Sep 11 2010
I was reading another person’s blog entry where they were talking about their upcoming cancer treatment, and how daunting and time consuming the process of Not-Dying was, even though there wasn’t a better alternative. Some — I hope well-meaning — ignorant buffoon left the following comment:
“Be grateful. Your children will not have to visit your grave to bring you Mother’s Day flowers before they finish Gymnasium.”
And I couldn’t even finish reading the rest of the comments, I was so instantly mad.
Unless you yourself have HAD CANCER, don’t presume you have a clue of the maelstrom of internal emotions, often simultaneously conflicting, that someone in that state is going through. Do not think that your clever and witty sops of advice aren’t something they haven’t thought of or heard (or both) before, usually from an exhaustive number of angles. You do NOT have permission to attempt any passive-aggressive guilt trip around “but think of the children!” or any other admonishments. If you are a big enough asshole to think that someone with cancer with children isn’t thinking of them nearly every waking minute, do yourself a favor and keep your mouth shut so that the whole world doesn’t know you’re a jerk.

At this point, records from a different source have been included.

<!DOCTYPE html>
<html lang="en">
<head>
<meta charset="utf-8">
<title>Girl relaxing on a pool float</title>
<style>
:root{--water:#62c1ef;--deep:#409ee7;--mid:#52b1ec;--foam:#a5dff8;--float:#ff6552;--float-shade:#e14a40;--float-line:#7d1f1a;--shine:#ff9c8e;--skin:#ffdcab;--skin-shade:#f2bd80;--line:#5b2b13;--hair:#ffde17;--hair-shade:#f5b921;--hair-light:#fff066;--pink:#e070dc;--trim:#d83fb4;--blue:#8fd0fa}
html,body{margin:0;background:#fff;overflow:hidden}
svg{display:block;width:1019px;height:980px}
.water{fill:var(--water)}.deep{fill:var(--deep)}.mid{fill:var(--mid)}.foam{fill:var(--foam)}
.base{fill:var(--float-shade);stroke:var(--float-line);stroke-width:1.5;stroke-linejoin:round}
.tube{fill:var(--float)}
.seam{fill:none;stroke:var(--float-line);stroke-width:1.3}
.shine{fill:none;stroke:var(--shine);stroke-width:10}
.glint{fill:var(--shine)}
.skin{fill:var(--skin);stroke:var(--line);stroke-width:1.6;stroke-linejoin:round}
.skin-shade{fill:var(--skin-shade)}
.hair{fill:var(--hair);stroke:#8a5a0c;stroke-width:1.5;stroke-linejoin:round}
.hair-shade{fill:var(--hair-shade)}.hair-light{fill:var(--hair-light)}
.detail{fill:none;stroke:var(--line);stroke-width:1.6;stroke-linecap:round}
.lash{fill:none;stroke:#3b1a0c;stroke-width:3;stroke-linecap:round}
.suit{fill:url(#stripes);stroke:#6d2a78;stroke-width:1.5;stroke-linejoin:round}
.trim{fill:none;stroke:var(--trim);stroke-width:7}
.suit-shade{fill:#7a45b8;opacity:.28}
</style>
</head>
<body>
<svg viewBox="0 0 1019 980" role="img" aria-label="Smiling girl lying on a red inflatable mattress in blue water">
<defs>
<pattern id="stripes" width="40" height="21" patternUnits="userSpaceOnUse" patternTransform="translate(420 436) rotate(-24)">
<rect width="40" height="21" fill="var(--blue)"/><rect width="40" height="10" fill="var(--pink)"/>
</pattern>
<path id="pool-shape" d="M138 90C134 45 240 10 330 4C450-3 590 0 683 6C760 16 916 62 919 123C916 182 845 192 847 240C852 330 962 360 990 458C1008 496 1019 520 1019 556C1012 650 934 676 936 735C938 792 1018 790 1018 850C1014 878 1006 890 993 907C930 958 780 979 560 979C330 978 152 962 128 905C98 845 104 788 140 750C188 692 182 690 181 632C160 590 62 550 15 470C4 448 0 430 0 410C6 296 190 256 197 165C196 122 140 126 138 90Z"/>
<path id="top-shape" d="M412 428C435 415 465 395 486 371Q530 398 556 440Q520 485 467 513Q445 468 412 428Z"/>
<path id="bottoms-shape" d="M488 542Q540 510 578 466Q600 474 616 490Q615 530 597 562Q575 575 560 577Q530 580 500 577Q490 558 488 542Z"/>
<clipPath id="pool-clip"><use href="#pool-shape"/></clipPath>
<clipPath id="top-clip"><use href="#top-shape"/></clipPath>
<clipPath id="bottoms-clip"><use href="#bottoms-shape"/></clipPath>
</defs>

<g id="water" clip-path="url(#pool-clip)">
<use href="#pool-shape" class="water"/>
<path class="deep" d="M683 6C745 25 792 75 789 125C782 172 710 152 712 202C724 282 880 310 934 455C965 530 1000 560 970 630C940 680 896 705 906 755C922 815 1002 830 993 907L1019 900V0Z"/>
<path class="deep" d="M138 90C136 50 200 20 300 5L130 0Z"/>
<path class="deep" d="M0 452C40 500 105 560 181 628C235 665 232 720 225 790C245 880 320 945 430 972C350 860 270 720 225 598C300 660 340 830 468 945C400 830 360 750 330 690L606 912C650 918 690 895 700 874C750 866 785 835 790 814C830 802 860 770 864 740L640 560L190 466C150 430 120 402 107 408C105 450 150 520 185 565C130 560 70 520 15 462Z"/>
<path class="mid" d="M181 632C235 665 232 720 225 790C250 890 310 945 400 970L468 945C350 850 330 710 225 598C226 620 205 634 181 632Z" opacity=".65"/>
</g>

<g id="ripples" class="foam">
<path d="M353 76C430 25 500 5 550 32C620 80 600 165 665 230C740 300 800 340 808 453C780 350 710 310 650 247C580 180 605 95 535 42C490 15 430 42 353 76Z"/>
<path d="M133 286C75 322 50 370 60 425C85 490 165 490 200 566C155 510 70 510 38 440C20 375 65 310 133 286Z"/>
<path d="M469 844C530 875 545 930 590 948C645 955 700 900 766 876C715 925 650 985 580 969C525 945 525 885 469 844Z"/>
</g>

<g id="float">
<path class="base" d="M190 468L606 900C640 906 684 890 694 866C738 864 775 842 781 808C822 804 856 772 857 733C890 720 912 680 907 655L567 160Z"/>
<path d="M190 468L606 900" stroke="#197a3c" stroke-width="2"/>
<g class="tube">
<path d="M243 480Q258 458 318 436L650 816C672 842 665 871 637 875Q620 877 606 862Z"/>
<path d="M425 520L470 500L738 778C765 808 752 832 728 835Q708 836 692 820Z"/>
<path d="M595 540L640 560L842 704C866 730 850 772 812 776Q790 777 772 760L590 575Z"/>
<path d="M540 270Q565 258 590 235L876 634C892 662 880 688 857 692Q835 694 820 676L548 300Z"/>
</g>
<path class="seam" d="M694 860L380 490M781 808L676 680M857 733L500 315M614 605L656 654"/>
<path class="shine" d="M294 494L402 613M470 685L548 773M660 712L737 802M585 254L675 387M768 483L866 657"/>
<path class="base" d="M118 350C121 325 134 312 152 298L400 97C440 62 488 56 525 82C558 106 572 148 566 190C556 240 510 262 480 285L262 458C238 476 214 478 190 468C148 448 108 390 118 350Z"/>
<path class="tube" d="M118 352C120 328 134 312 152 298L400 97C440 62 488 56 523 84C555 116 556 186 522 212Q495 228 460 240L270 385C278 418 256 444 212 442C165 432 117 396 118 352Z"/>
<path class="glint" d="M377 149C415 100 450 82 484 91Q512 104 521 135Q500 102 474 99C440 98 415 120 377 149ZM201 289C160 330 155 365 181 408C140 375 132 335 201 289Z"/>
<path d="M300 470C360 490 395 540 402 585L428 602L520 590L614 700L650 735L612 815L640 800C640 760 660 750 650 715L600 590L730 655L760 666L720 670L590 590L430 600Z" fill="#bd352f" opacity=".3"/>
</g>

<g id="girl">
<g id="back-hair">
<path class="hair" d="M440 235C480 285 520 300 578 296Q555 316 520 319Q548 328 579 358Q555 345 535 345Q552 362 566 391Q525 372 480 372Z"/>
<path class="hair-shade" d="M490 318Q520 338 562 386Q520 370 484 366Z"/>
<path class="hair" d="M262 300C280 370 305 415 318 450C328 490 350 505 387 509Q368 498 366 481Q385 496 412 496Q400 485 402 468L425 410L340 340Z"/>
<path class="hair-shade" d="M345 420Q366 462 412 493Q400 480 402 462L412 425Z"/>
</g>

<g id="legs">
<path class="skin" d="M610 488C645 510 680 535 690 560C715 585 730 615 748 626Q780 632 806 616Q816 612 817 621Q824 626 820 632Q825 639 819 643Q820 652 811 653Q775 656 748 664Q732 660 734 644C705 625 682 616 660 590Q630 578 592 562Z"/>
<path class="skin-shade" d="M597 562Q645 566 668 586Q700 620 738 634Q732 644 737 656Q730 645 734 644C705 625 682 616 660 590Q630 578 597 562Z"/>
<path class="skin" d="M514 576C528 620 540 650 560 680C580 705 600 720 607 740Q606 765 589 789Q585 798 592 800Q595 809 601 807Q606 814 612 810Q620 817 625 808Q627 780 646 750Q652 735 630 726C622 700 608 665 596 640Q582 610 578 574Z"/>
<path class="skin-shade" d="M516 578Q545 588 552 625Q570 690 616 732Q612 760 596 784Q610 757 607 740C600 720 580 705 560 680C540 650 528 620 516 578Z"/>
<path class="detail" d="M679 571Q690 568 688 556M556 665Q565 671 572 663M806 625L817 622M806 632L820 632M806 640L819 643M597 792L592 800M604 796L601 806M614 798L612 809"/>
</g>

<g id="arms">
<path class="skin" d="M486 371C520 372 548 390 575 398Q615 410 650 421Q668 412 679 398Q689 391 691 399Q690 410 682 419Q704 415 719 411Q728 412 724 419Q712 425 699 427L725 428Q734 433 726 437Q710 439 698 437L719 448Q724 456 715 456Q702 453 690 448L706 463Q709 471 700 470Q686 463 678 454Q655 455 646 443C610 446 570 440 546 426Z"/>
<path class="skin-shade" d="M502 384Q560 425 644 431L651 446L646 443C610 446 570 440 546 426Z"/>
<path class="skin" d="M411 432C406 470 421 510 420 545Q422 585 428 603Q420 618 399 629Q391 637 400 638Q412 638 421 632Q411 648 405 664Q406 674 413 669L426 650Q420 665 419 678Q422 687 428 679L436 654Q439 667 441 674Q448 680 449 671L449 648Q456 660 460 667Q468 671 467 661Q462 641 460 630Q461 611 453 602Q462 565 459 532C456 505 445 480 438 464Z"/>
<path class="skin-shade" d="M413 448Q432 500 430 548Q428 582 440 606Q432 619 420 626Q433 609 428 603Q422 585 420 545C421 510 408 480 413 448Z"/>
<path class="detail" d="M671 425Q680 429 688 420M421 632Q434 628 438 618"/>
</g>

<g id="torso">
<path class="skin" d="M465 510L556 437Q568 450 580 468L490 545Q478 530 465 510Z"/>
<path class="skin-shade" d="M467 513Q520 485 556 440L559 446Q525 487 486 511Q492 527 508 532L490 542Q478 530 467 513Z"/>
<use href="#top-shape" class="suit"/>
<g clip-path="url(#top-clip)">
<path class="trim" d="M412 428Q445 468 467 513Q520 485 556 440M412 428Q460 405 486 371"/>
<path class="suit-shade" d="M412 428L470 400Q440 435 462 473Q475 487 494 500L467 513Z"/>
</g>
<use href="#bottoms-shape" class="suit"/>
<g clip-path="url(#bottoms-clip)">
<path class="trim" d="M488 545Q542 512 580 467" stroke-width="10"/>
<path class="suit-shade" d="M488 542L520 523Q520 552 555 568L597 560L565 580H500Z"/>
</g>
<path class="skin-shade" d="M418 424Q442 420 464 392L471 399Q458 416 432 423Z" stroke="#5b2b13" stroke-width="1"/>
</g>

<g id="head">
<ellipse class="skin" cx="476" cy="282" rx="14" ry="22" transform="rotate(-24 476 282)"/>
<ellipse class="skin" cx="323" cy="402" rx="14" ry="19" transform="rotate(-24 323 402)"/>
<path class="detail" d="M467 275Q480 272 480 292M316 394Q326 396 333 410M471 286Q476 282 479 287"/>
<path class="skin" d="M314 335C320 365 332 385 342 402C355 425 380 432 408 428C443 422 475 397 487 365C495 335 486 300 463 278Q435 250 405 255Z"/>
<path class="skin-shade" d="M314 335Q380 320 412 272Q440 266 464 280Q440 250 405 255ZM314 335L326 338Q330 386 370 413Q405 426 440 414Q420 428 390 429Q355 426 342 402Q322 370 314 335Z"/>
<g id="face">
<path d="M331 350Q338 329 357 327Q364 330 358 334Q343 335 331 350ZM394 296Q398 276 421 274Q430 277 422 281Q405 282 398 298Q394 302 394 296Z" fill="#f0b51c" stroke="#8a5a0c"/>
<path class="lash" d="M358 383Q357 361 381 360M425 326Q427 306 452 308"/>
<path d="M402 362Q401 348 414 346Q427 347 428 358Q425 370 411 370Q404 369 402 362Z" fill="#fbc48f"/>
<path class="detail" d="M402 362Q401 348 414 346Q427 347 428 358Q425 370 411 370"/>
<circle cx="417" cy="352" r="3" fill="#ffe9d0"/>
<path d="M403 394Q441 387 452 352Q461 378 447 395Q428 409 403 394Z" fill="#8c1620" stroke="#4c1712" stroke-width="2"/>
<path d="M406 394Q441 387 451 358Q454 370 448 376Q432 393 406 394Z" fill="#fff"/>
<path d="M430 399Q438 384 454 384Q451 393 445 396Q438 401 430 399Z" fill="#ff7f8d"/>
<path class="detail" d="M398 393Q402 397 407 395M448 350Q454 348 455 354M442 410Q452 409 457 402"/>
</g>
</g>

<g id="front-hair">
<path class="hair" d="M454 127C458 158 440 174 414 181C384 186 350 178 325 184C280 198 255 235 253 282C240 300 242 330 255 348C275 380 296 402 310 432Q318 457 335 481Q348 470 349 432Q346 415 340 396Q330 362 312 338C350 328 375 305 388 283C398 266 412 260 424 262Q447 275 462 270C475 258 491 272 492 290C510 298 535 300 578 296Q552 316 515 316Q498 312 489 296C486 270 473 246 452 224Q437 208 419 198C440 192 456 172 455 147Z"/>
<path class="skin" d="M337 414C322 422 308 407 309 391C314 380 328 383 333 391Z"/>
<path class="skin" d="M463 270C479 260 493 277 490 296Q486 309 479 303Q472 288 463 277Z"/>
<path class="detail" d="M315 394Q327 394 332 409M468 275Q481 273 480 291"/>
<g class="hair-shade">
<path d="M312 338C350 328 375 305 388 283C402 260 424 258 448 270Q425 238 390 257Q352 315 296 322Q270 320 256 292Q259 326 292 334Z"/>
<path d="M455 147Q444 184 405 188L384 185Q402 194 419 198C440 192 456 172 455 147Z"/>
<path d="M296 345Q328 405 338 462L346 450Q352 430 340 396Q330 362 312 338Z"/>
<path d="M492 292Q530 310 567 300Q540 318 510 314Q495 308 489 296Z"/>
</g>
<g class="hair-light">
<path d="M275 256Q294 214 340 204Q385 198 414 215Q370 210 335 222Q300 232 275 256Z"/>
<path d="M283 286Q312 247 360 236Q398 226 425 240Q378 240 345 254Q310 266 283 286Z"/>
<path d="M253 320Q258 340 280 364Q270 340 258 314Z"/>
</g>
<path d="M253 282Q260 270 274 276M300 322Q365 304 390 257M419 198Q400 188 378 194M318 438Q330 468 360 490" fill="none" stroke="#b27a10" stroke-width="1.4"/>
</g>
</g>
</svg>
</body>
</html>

And never, ever, tell me to be grateful about the choice between heavy-metal poisoning or death. I might be glad to be alive, glad that medical technology is as advanced as it is, glad to have the opportunity for more life, but the means to that end are some of the most unpleasant activities a person can put themselves through and NOT die. Cancer is ugly, and terrible, and affects concentric circles of lives each time it hits. You do not get to disempower anyone going through it or near it from the fullness of their emotional experiences by deciding which emotions are allowed in your presence and which aren’t.